Getting in on this apparent “Spring Blockbuster” craze, Life, directed by Daniel Espinosa and penned by Deadpool writers Rhett Reese and Paul Wernick, is about a six person team of astronauts aboard the International Space Station who retrieve soil samples from Mars and find microscopic cells within – ground-breaking proof of life on other planets. The cells begin to grow at an accelerated rate, developing into a being with intelligence and a survival instinct but then, wouldn’t you know it, it starts to attack the crew and they must prevent it from getting back to Earth.
And if all of that makes you think “Well, I’ve seen that film before”, it’s because you almost definitely have. The story is basic, uninspired and derivative of the likes of Alien and Gravity – put both of those films in a blender and Life will undoubtedly be created.

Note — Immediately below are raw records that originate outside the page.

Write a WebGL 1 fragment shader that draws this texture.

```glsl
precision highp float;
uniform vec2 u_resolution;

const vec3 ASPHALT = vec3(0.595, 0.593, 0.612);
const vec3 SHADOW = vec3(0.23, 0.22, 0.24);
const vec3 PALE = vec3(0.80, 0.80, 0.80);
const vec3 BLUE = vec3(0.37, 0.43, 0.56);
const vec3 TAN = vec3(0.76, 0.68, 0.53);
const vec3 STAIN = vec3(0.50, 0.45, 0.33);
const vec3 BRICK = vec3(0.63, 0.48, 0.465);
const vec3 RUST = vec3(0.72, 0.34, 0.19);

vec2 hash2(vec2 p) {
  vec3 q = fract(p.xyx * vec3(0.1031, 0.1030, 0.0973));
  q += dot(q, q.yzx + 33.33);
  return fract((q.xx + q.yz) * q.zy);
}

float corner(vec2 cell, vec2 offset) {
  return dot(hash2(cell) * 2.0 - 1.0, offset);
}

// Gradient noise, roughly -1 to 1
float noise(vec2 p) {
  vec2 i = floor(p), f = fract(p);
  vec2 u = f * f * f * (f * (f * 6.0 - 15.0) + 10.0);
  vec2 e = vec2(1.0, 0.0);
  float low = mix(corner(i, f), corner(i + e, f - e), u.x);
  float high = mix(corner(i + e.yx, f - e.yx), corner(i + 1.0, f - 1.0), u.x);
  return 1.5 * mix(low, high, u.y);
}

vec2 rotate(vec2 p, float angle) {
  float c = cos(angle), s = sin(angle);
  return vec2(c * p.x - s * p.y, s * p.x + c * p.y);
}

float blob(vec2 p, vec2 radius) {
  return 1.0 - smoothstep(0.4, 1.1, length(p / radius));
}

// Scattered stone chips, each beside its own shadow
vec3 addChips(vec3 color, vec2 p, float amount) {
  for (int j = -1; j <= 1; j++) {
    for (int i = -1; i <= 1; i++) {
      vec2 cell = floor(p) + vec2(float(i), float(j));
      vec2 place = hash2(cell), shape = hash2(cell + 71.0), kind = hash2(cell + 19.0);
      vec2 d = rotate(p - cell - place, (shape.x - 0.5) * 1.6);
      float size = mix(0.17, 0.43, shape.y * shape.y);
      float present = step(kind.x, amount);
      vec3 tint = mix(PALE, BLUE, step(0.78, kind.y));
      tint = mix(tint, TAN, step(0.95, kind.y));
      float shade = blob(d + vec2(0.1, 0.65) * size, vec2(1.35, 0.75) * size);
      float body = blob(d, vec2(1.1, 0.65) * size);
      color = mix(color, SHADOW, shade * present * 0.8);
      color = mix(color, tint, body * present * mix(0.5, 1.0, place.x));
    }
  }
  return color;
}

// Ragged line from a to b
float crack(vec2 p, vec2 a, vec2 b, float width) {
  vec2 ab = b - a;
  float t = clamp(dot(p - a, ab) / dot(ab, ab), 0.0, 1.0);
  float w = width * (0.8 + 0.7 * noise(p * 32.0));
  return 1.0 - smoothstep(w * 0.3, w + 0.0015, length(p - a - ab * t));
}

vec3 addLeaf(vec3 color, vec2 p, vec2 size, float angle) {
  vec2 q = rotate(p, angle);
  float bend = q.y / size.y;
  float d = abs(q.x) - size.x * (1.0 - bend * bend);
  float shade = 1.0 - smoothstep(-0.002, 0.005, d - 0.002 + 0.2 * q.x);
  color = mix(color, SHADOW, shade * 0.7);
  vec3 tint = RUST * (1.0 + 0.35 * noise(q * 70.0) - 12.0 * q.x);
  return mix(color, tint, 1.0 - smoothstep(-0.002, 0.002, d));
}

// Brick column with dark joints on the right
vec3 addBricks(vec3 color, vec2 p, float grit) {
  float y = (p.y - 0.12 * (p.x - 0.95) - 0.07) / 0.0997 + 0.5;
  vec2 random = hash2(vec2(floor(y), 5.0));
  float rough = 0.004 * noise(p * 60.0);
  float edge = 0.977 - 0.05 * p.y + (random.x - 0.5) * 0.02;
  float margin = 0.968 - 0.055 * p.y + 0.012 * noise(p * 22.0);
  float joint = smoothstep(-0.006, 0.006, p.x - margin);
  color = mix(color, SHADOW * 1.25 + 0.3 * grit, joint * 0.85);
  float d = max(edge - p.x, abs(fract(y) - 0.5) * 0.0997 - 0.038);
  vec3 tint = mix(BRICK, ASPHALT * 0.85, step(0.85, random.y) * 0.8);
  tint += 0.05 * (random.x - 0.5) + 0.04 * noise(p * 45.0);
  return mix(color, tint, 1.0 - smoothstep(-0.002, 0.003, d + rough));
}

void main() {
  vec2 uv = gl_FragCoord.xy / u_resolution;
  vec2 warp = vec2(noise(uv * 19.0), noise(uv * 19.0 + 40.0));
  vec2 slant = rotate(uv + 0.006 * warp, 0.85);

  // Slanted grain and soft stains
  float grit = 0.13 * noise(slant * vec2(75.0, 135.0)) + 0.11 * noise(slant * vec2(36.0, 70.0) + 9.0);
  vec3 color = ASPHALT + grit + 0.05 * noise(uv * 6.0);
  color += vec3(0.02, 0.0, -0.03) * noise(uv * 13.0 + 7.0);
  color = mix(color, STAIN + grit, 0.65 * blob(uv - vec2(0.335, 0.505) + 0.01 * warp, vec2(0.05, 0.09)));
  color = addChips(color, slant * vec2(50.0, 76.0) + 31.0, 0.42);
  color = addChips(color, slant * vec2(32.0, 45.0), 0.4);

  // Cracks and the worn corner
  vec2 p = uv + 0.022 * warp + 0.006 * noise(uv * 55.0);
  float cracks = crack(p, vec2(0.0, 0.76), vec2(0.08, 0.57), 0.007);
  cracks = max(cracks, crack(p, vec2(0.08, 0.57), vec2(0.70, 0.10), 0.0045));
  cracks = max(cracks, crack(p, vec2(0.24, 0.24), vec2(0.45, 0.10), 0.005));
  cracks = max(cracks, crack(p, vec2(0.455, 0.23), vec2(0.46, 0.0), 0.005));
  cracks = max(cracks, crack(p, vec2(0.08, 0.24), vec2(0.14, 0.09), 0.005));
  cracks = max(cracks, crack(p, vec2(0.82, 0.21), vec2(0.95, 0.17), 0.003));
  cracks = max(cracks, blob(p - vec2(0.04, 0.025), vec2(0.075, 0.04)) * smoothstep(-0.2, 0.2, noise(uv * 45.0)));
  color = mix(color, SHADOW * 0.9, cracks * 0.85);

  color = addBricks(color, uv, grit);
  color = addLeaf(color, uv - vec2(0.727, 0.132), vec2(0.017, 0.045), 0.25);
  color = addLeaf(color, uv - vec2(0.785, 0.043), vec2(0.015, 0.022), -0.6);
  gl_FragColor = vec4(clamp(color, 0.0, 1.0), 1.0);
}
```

It’s all there: a creature is brought on board, it seems pretty harmless, someone makes a misguided decision, something goes wrong, the creature escapes and starts killing, the crew is picked off one by one, technical problems keep occurring, someone has to go outside and fix something, they can’t let the thing reach Earth, there’s some self-sacrifice and only two are left standing by the end (is it a spoiler if it’s blindingly obvious?).
Life has no real reason to exist and is ultimately a pointless, meandering, by-the-numbers film that has nothing original to bring to the table and simply makes us pine for better films like the aforementioned Alien and Gravity. There is perhaps an attempt to focus on the thing’s survival instinct and how it needs oxygen and water like the rest of us, perhaps encouraging a little sympathy for the alien but this element doesn’t really go anywhere and is soon forgotten, never important enough to begin with. There is also an attempt at something different at the very end but at a certain point, even that part becomes cliched and predictable.
Elsewhere, the visuals are good, though nothing we haven’t seen before, the music is alright and the creature itself is well-designed, not ground-breaking but fine, initially having something of an Abyss vibe about it. There are also no bad performances; Ryan Reynolds essentially shows up to make a few jokes and drop a few f-bombs and Jake Gyllenhaal does the very best that he can, in spite of the fact that he has no good material to work with. In spite of this though, we see none of the much talked about bromance between the two of them; they definitely should have shared more scenes together! Everyone else in the cast is okay but dispensable, pretty much existing to get the audience wondering who’s going to die next. There is an attempt to create some backstories but they’re half-baked and are ultimately uninteresting and meaningless.
The film is also effectively gory when it needs to be and there are plenty of shocking scenes that provoke unease and scares.
And I also have to mention that the film gets off to a slow, boring start and that a potentially thrilling scene involving catching a space shuttle was shot from an interior perspective and as such, offered no thrills at all.